On Sunday, September 11th, the world will stand still as the first post-9/11 decade comes to a close.
As I pause to pen this note to the church, I’m flooded with a swirl of disparate and even conflicting thoughts and feelings. I recall the progression that morning from interest that a “small plane” should have hit the World Trade Center, then the shocking news of a jet airliner hitting the first tower, by mistake? Then the second. The Pentagon. The plane down in Pennsylvania. Confusion. Disbelief. Fear. Frustration. Anger. Revenge. All of that took place for me in the LCMS International Center from which I write now. We all have a story.

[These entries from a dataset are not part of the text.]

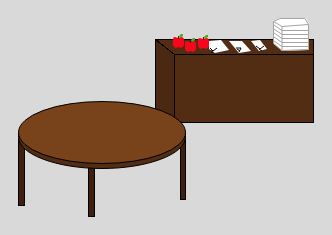
<!DOCTYPE html>
<html lang="en">
<head>
<meta charset="utf-8">
<title>Table and desk</title>
<style>
:root {
  --wall: #d9d9d9;
  --wood-top: #78431a;
  --wood-front: #522c13;
  --wood-side: #4a2812;
  --wood-leg: #3f200e;
  --ink: #000;
  --apple: #f8061c;
  --leaf: #4fae1e;
  --paper: #fff;
  --paper-line: #a4a4a4;
}
html, body { margin: 0; height: 100%; overflow: hidden; background: var(--wall); }
svg { display: block; }
.outlined { stroke: var(--ink); stroke-width: 1; }
.top { fill: var(--wood-top); }
.front { fill: var(--wood-front); }
.side { fill: var(--wood-side); }
.leg { fill: var(--wood-leg); }
.paper { fill: var(--paper); }
.writing { fill: none; stroke: var(--ink); stroke-width: 1; }
.sheets { fill: none; stroke: var(--paper-line); stroke-width: 1; }
</style>
</head>
<body>
<svg width="332" height="235" viewBox="0 0 332 235" role="img" aria-label="A round table in front of a desk with apples, notes and a stack of paper">
  <defs>
    <g id="apple">
      <path d="M0 3Q0 1 2 1L5 2L8 1Q11 1 11 4V9Q10 12 8 12L5.500 11L3 12Q1 12 0 9Z" fill="var(--apple)"/>
      <path d="M5.500 3V0" stroke="var(--wood-leg)"/>
      <path d="M6 0L8 -2H10V0L7 2Z" fill="var(--leaf)"/>
    </g>
  </defs>
  <rect width="332" height="235" fill="var(--wall)"/>

  <g id="desk" shape-rendering="crispEdges">
    <polygon class="outlined side" points="155.500,39.500 174.500,54.500 174.500,122.500 155.500,122.500"/>
    <rect class="outlined front" x="174.500" y="54.500" width="139" height="68"/>
    <polygon class="outlined front" points="155.500,39.500 313.500,39.500 313.500,54.500 174.500,54.500"/>
  </g>

  <g id="apples">
    <use href="#apple" x="173" y="36"/>
    <use href="#apple" x="185" y="40"/>
    <use href="#apple" x="198" y="37"/>
  </g>

  <g id="notes">
    <polygon class="paper" points="209,41 221,40 229,50 215,53 209,49"/>
    <path class="writing" d="M210 48L213 51L217 48M212 50V53"/>
    <polygon class="paper" points="229,41 242,41 251,51 239,53"/>
    <path class="writing" d="M236 48H241L239 52M237 49L240 51"/>
    <polygon class="paper" points="251,41 260,40 267,49 259,51"/>
    <path class="writing" d="M256 46L260 49L264 46M259 49L262 51"/>
  </g>

  <g id="paper-stack">
    <polygon class="paper" points="273,21 280,18 306,18 309,24 309,50 282,51 274,44"/>
    <path class="sheets" d="M273.500 21.500L280 18.500H305L308.500 24.500L282 26.500ZM282 26.500V50.500L308.500 49.500V24.500M273.500 21.500V43.500L282 50.500"/>
    <path class="sheets" d="M274 25L282 30.500H308M274 29L282 34.500H308M274 33L282 38.500H308M274 37L282 42.500H308M274 41L282 46.500H308"/>
  </g>

  <g id="round-table">
    <g class="outlined leg" shape-rendering="crispEdges">
      <rect x="18.500" y="138.500" width="6" height="67"/>
      <rect x="180.500" y="138.500" width="5" height="61"/>
      <rect x="88.500" y="164.500" width="6" height="52"/>
    </g>
    <path class="outlined front" d="M18.500 132.500V137.500C19 154 56 168.500 102 168.500C148 168.500 185 154 185.500 137.500V132.500Z"/>
    <ellipse class="outlined top" cx="102" cy="132.500" rx="83.500" ry="31"/>
  </g>
</svg>
</body>
</html>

Having visited Manhattan the week after the event, and then Ground Zero later, speaking with our LCMS brothers and sisters who lost family and friends (one dear brother shared with me, as we surveyed Ground Zero on an anniversary years later, that he had lost 30 friends that day), I feel ashamed even to write of my own insignificant thoughts. This week the pain that invaded the lives of thousands upon thousands is re-lived, as though the event were just last week. Our own struggles in the Missouri Synod at the time cause me deep lamentation still. Lord, have mercy upon us all. But it is a hopeful lamentation.
The people of the LCMS responded in overwhelming generosity. Thousands upon thousands were assisted
through Lutheran Disaster Response of New York (LDRNY), to which we provided funding. We assisted children who lost parents, provided tuition, counseling, care and much more. LDRNY concentrated on help for victims’ families, and was a major force in the September 11th Families’ Association, which throughout it all has been committed to attending to the concerns and needs of affected families.
The Lord Jesus Himself, in the face of the profound suffering He would undergo for the sins of the world, prayed, “Take this cup from Me. Yet not My will, but Thine be done” (Matt. 26:39). And so it is human and by no means wrong for those so terribly hurt by the senseless carnage 10 years ago, to lament their loss and pain even today, and to cry out, “Why, Lord?” Somehow, in an unfathomable way, the Lord’s hand is not shortened and His universe is still His, despite the carnage of a few madmen. And like His very cross—which appeared senseless and pointless and an end of all hope—so this suffering is purposeful. “My strength is made perfect in weakness” (2 Cor. 12:9).
At the last, we have one thing to say. One thing to hope. One thing to trust. And that is Christ.
Let us join in prayer for the LCMS Atlantic, Southeastern and Eastern Districts, and for all their leaders and
people, for the witness of the Gospel in New York from Ground Zero, to the Pentagon, to Pennsylvania and
beyond. Let us pray for our nation, our president and the military, for faithfulness in duty and an increase of all
honorable vocations in public and military life. Let us pray especially for those who still suffer the loss of loved
ones. Grant faith, O Lord, in the resurrection and in Your blessed Gospel. Let us pray for our enemies, for justice and for peace. And finally, as we lament this sinful world of pain and loss, let us lament in hope. Lord, have mercy. Christ, have mercy, Lord, have mercy.
“Through Christ we have also obtained access by faith into this grace in which we stand, and we rejoice in
hope of the glory of God” (Rom. 5:2).
Pastor Matthew C. Harrison
President, The Lutheran Church—Missouri Synod